We had a regular song discussion feature in another fan community years ago, and I wrote up some of the performances from this concert. Thought I'd share a couple here in case anyone likes reading that sort of thing. This was my attempt to describe With Or Without You at the end of 2006:

Quote

Now, this is neither my favourite version of WOWY (ZooTV Live From Sydney) nor the popular choice (Rattle & Hum)... but there's just something about it. What I like about this performance is that it starts out rather flawed and unremarkable, but somehow the U2 magic takes over, and it builds up into something really special.

With Or Without You is the closing song of the first encore. It's preceded by If You Wear That Velvet Dress, during which Bono pulls a girl from the audience onstage with him - it's quite sweet how she looks prepared to just give him a brief hug and then leave again, but he clings onto her really tightly for ages and she can't seem to believe her luck. :)  He's still holding her as that classic throbbing bassline from WOWY kicks in, although she's sent on her merry way soon afterwards. :P  It gets things off to a soothing, romantic start, anyway.

Bono sings the first few lines in a very soft voice, almost just murmuring them, and it's not long before you start to worry that he's going to struggle with this song. The second verse proceeds awkwardly, as Bono makes the mistake of visiting some fans in the front row, only to become so swallowed up by the frenzy of hands that you can't actually hear him sing!  He manages to escape in time for the next chorus lines, but instead of starting to build up some vocal momentum, he's still just quietly squeaking away as if he's going to sing the whole song like that. Hmm...

The first bit I really like is the way Bono breaks from the usual melody to sing "You-got-me-with-nothing-to-win-and, you got me with, nothing left to lose"... that's a nice touch. His voice revealingly cracks on the next line, though, and even as he's building up towards the big "Ohhh oh oh oh" part, he seems wary of stretching himself too hard and there's still no real passion. At this point it's becoming painful to watch him croaking his way through a song that he once threw himself into so powerfully... the bit where he takes a couple of attempts to coax out that fragile falsetto is probably the saddest moment of all, and it even seems to show on Bono's face.

That's when the song undergoes a subtle but significant transformation.

As Edge's reassuring guitar bursts in, there's a lovely swooping camera shot across the audience, and Bono makes a request: "Turn the lights... can you turn the lights right off for me? Turn the lights... OFF. Lights off!" And the blue spotlights are duly extinguished, plunging the entire stadium into the pitch black of the night. It's times like this when I really miss David Mallet's simple, elegant directing style, because he did a magnificent job with both of the '90s tour videos - he manages to capture the glorious grandness of it all without sacrificing the sense of intimacy, and he makes it seem effortless. This part of the PopMart video is one of my favourite examples, as the camera soars over this unbelievably vast sea of people, now only visible as thousands of tiny orange lights flickering against the darkness... Bono calls out "Happy Christmas!" (the video was filmed in December), and there's just something utterly magical about it, with the whole stadium kind of lit up like a Christmas tree. Out of nowhere, that moment always brings a sudden lump to my throat... it's like the real heart of the show begins to shine through, smashing its way out from beneath all the ridiculous props and vocal difficulties and general ZooTV inferiority complex. And that emotion keeps on building as Bono continues: "Mexico City... oh yeah... oh yeah... oh yeah!  Come on!  COME ON!" - at which point the song *finally* explodes into life and my heart virtually explodes with joy. Beautiful, just beautiful.
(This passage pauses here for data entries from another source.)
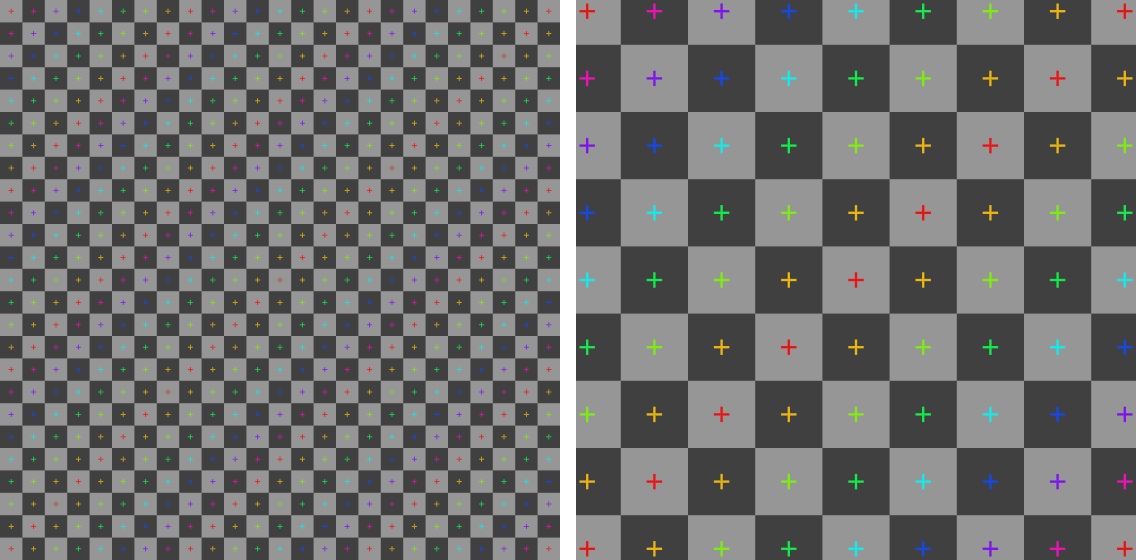
Left, the full canvas; right, a detail of the centre.
Write a Shadertoy shader that draws this pattern.

```glsl
// Grey checkerboard of 25 by 25 cells with a thin coloured plus in each cell.
// Hues step round an eight-colour wheel with distance from the rising diagonal;
// edges are box-filtered, so thin strokes keep their weight at any size.

const float CELLS = 25.0;
const float HUE_STEPS = 8.0;
const float ARM_LENGTH = 0.115;   // half span of the plus, in cells
const float ARM_WIDTH = 0.0175;   // half stroke width, in cells
const vec3 DARK = vec3(0.25);
const vec3 LIGHT = vec3(0.588);

// Fully bright hue wheel, blended towards white and scaled
vec3 hsv(float hue, float saturation, float value) {
    vec3 wheel = abs(fract(hue + vec3(0.0, 2.0, 1.0) / 3.0) * 6.0 - 3.0) - 1.0;
    return value * mix(vec3(1.0), clamp(wheel, 0.0, 1.0), saturation);
}

// Filtered square wave of period 2: +1 in even cells, -1 in odd cells
vec2 squareWave(vec2 p, float pixel) {
    vec2 edge = 0.5 - abs(mod(p + 0.5, 2.0) - 1.0);
    return clamp(2.0 * edge / pixel, -1.0, 1.0);
}

// Share of a pixel covered by a centred box
float boxCoverage(vec2 p, vec2 halfSize, float pixel) {
    vec2 high = min(p + 0.5 * pixel, halfSize);
    vec2 low = max(p - 0.5 * pixel, -halfSize);
    vec2 overlap = clamp((high - low) / pixel, 0.0, 1.0);
    return overlap.x * overlap.y;
}

float plusCoverage(vec2 p, float arm, float width, float pixel) {
    return max(boxCoverage(p, vec2(arm, width), pixel),
               boxCoverage(p, vec2(width, arm), pixel));
}

void mainImage(out vec4 fragColor, in vec2 fragCoord) {
    float pixel = CELLS / min(iResolution.x, iResolution.y);
    vec2 p = fragCoord * pixel;
    vec2 cell = floor(p);

    // Checkerboard, light in the corner cell
    vec2 wave = squareWave(p, pixel);
    vec3 color = mix(DARK, LIGHT, 0.5 + 0.5 * wave.x * wave.y);

    // Plus marks, hue mirrored about the diagonal
    float hue = abs(cell.x - cell.y) / HUE_STEPS;
    float mark = plusCoverage(p - cell - 0.5, ARM_LENGTH, ARM_WIDTH, pixel);
    color = mix(color, hsv(hue, 0.92, 0.92), mark);

    fragColor = vec4(color, 1.0);
}
```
There's another, properly wonderful "Ohhh oh oh oh" which the audience ecstatically takes over, and by the time Bono draws the song to a close (the final lines sound almost like a blissful sigh), it feels like it's been a real epic. The singer holds his arms up triumphantly, then seems to unconsciously put a hand against his heart for a moment, as if a little overwhelmed by the shared love they've all just experienced. He yells out to the crowd a couple of times, gives Larry a high-five, and hugs The Edge. I think Bono, too, understands just how special that was.

Thanking the crew of PopMartians and giving the crowd a "We are not worthy!" salute, Bono follows his bandmates off into the night, and for over a minute we're left with just some eerie lighting and the screams of enraptured U2 fans.

 

Edited by Canadanne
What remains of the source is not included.